[Stored data]
☆ ☆ ☆
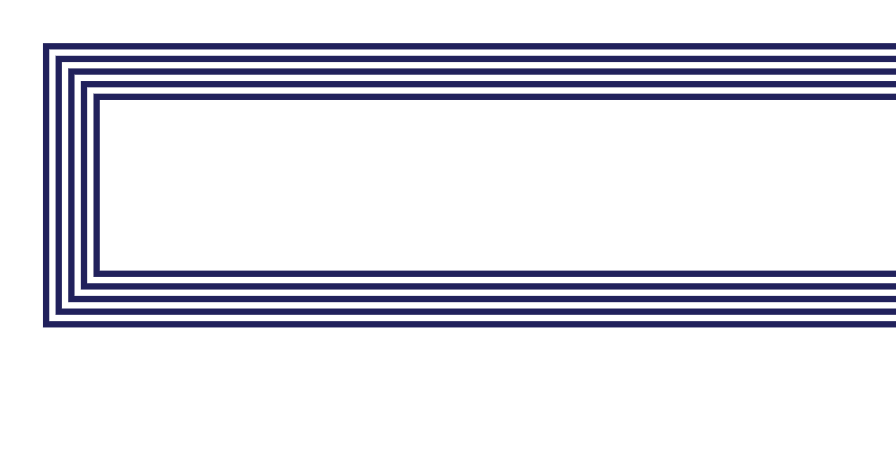
Write a Shadertoy shader that draws this background.

```glsl
// Draws nested navy rectangular outlines on white, running off the right edge.

// Lengths are fractions of the canvas height.
const vec3 PAPER = vec3(1.0);
const vec3 NAVY = vec3(0.13, 0.13, 0.36);
const float FRAME_LEFT = 0.0942;
const float FRAME_TOP = 0.9054;
const float FRAME_BOTTOM = 0.2819;
const float LINE_WIDTH = 0.01385;
const float LINE_PERIOD = 0.0277;
const int LINE_COUNT = 5;

// Inward distance from the outer frame, with square corners and an open right side.
float frameInset(vec2 p) {
    return min(p.x - FRAME_LEFT, min(FRAME_TOP - p.y, p.y - FRAME_BOTTOM));
}

// Smoothed coverage of a line centred at the given inset.
float lineCoverage(float inset, float center, float pixel) {
    float signedDistance = abs(inset - center) - 0.5 * LINE_WIDTH;
    return clamp(0.5 - signedDistance / pixel, 0.0, 1.0);
}

void mainImage(out vec4 fragColor, in vec2 fragCoord) {
    float pixel = 1.0 / iResolution.y;
    float inset = frameInset(fragCoord * pixel);

    // Concentric outlines, from the outside in
    float ink = 0.0;
    for (int i = 0; i < LINE_COUNT; i++) {
        float center = float(i) * LINE_PERIOD + 0.5 * LINE_WIDTH;
        ink = max(ink, lineCoverage(inset, center, pixel));
    }

    fragColor = vec4(mix(PAPER, NAVY, ink), 1.0);
}
```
☆ ☆ ☆
■ What you are asked to do ■
In the data above, how many lines contain the word "float"? Only the number is wanted.

■ Completed task ■
12